Speaking directly to fleet owners and managers, Graves said the economics behind equipment that Meritor and PSI provide for proper tire maintenance is obvious in terms of cost savings and the betterment of their business.
“It means a lot to me that it’s part of that safety equation because every time there’s a tragic accident we spend countless hours just trying to clean up,” he said. “The fact that we have so many people now looking at various technologies to make operations of our equipment safer is very meaningful to us.”
Also regarding safety, Graves said the ATA has been working in Washington to address some CSA safety regulations and reporting issues.
“We think the idea of publicly reporting the safety and efficacy of various fleets on operating safely is really good for our industry and for this country,” Graves said. “But the data’s got to be accurate. We can’t have public access to information that mischaracterizes either a safe carrier as unsafe or, quite frankly, an unsafe carrier as safe. So what we’re trying to do is make sure that data set is correct and accurately representative of our industry.”
Another challenge facing the industry and country in general is infrastructure. MAP-21, the current legislation that guides the country on infrastructure investment, expires at the end of the month. And Congress must act within the next 18 days.
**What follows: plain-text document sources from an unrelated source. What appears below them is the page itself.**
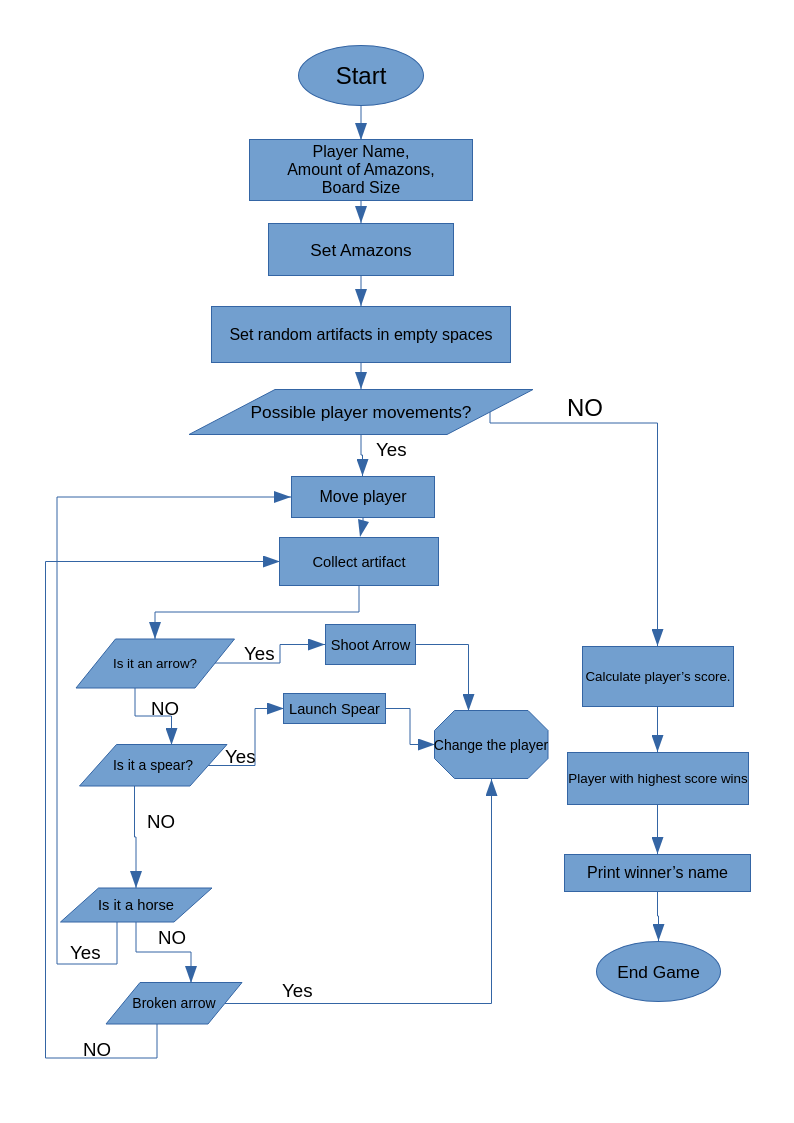
<!DOCTYPE html>
<html lang="en">
<head>
<meta charset="utf-8">
<title>Game flowchart</title>
<style>
:root { --fill: #729fcf; --line: #3465a4; --ink: #000; --paper: #fff; }
* { box-sizing: border-box; }
html, body { margin: 0; background: var(--paper); }
.flowchart {
  position: relative; width: 794px; height: 1123px; overflow: hidden;
  background: var(--paper); color: var(--ink);
  font-family: "Liberation Sans", Arial, sans-serif;
}
.drawing { position: absolute; inset: 0; display: block; }
.connectors { fill: none; stroke: var(--line); stroke-width: 1; }
.connectors path { marker-end: url(#arrowhead); }
.head { fill: var(--line); stroke: none; }
.shapes { fill: var(--fill); stroke: var(--line); stroke-width: 1; }
.node {
  position: absolute; left: var(--x); top: var(--y); width: var(--w); height: var(--h);
  display: flex; align-items: center; justify-content: center;
  text-align: center; white-space: nowrap; font-size: var(--size); line-height: 18px;
}
.process, .terminal { background: var(--fill); border: 1px solid var(--line); }
.terminal { border-radius: 50%; }
.label {
  position: absolute; left: var(--x); top: var(--y);
  font-size: 18.7px; line-height: 20px; white-space: nowrap;
}
.label.large { font-size: 24px; }
</style>
</head>
<body>
<main class="flowchart">
  <svg class="drawing" width="794" height="1123" viewBox="0 0 794 1123" aria-hidden="true">
    <defs>
      <marker id="arrowhead" markerUnits="userSpaceOnUse" markerWidth="17" markerHeight="12" refX="17" refY="6" orient="auto">
        <polygon class="head" points="0,0 17,6 0,12"/>
      </marker>
    </defs>
    <g class="connectors">
      <path d="M361 106V140"/>
      <path d="M361 200V223"/>
      <path d="M361 276V306"/>
      <path d="M361 363V389"/>
      <path d="M361 434V455H362.5V476"/>
      <path d="M490 411V423H657.5V646"/>
      <path d="M359 586V612H155V639"/>
      <path d="M214 663H280V644.5H325"/>
      <path d="M415 644.5H468.5V711"/>
      <path d="M135 688V716H171.5V745"/>
      <path d="M208 765.5H255V708.5H284"/>
      <path d="M385 708.5H410V744.5H435"/>
      <path d="M134.5 786V837H136V888"/>
      <path d="M117 922V964H57V497H291"/>
      <path d="M136 922V952H191V983"/>
      <path d="M225 1003.5H491.5V779"/>
      <path d="M157 1024V1058H45.5V561.5H280"/>
      <path d="M657.5 706V752"/>
      <path d="M657.5 805V854"/>
      <path d="M657.5 892V916H658.5V941"/>
      <line x1="363" y1="517" x2="363" y2="521"/>
      <polygon class="head" points="358,519 369,522 360,537"/>
    </g>
    <g class="shapes">
      <polygon points="275,389.5 533,389.5 447,434.5 189,434.5"/>
      <polygon points="115.5,639 234.5,639 195,688 76,688"/>
      <polygon points="116.5,744.5 227,744.5 190,786 79.5,786"/>
      <polygon points="98.5,888 212,888 174,922 60.5,922"/>
      <polygon points="140,982.5 242,982.5 208,1024 106,1024"/>
      <polygon points="454.5,710.5 528,710.5 548,730.5 548,758.5 528,778.5 454.5,778.5 434.5,758.5 434.5,730.5"/>
    </g>
  </svg>

  <div class="node terminal" style="--x:298px;--y:45px;--w:126px;--h:61px;--size:24px">Start</div>
  <div class="node process" style="--x:249px;--y:139px;--w:224px;--h:62px;--size:16px">Player Name,<br>Amount of Amazons,<br>Board Size</div>
  <div class="node process" style="--x:268px;--y:223px;--w:186px;--h:53px;--size:17.2px">Set Amazons</div>
  <div class="node process" style="--x:211px;--y:306px;--w:300px;--h:57px;--size:16px">Set random artifacts in empty spaces</div>
  <div class="node decision" style="--x:189px;--y:389px;--w:344px;--h:46px;--size:17.3px">Possible player movements?</div>
  <div class="node process" style="--x:291px;--y:476px;--w:144px;--h:42px;--size:16px">Move player</div>
  <div class="node process" style="--x:279px;--y:537px;--w:160px;--h:49px;--size:14.7px">Collect artifact</div>

  <div class="node decision" style="--x:76px;--y:639px;--w:158px;--h:49px;--size:13.4px">Is it an arrow?</div>
  <div class="node process" style="--x:325px;--y:624px;--w:91px;--h:41px;--size:14.6px">Shoot Arrow</div>
  <div class="node decision" style="--x:79px;--y:744px;--w:148px;--h:42px;--size:14px">Is it a spear?</div>
  <div class="node process" style="--x:283px;--y:693px;--w:103px;--h:31px;--size:14.6px">Launch Spear</div>
  <div class="node preparation" style="--x:434px;--y:710px;--w:114px;--h:69px;--size:14px">Change the player</div>
  <div class="node decision" style="--x:60px;--y:888px;--w:152px;--h:34px;--size:14.7px">Is it a horse</div>
  <div class="node decision" style="--x:106px;--y:982px;--w:136px;--h:42px;--size:14px">Broken arrow</div>

  <div class="node process" style="--x:582px;--y:646px;--w:152px;--h:61px;--size:13.3px">Calculate player’s score.</div>
  <div class="node process" style="--x:567px;--y:752px;--w:182px;--h:53px;--size:13.4px">Player with highest score wins</div>
  <div class="node process" style="--x:564px;--y:854px;--w:187px;--h:38px;--size:16px">Print winner’s name</div>
  <div class="node terminal" style="--x:596px;--y:941px;--w:125px;--h:61px;--size:17.3px">End Game</div>

  <span class="label large" style="--x:567px;--y:398px">NO</span>
  <span class="label" style="--x:376px;--y:440px">Yes</span>
  <span class="label" style="--x:244px;--y:644px">Yes</span>
  <span class="label" style="--x:151px;--y:699px">NO</span>
  <span class="label" style="--x:225px;--y:747px">Yes</span>
  <span class="label" style="--x:147px;--y:812px">NO</span>
  <span class="label" style="--x:158px;--y:928px">NO</span>
  <span class="label" style="--x:70px;--y:943px">Yes</span>
  <span class="label" style="--x:282px;--y:981px">Yes</span>
  <span class="label" style="--x:83px;--y:1040px">NO</span>
</main>
</body>
</html>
“They’re going to break for Memorial Day weekend and not be back, so they’ve got about eight days,” Graves said. “This chapter has been written. They’re going to do another extension of the highway bill. They’re going to try to find around $11 billion. I’m not sure where the money will come from – some sort of proverbial bake sale that we’re going to have just to gather up as much money as we can. And we’re going to kick the can down the road into December.”
“Congress just needs a little more time to figure this out,” he continued. “And this is about the 30th time there’s been an extension that’s involved needing a little more time to figure this out. Roads and bridges aren’t free, and roads and bridges aren’t cheap. And Congress at some point is going to have to recognize how important roads and bridges are in this country. Not just to commercial freight movers – it’s everything about our freedom and our mobility.”
Graves said within the next week he believes we’ll see an $11 million package that extends transportation into December. But that also means it starts to push into the presidential political season, which he said could drag the process along.
“It’s possible that we may not see a full highway bill until sometime in 2017,” he said. “And that’s terribly discouraging, but it’s simply the reality of how that system works.”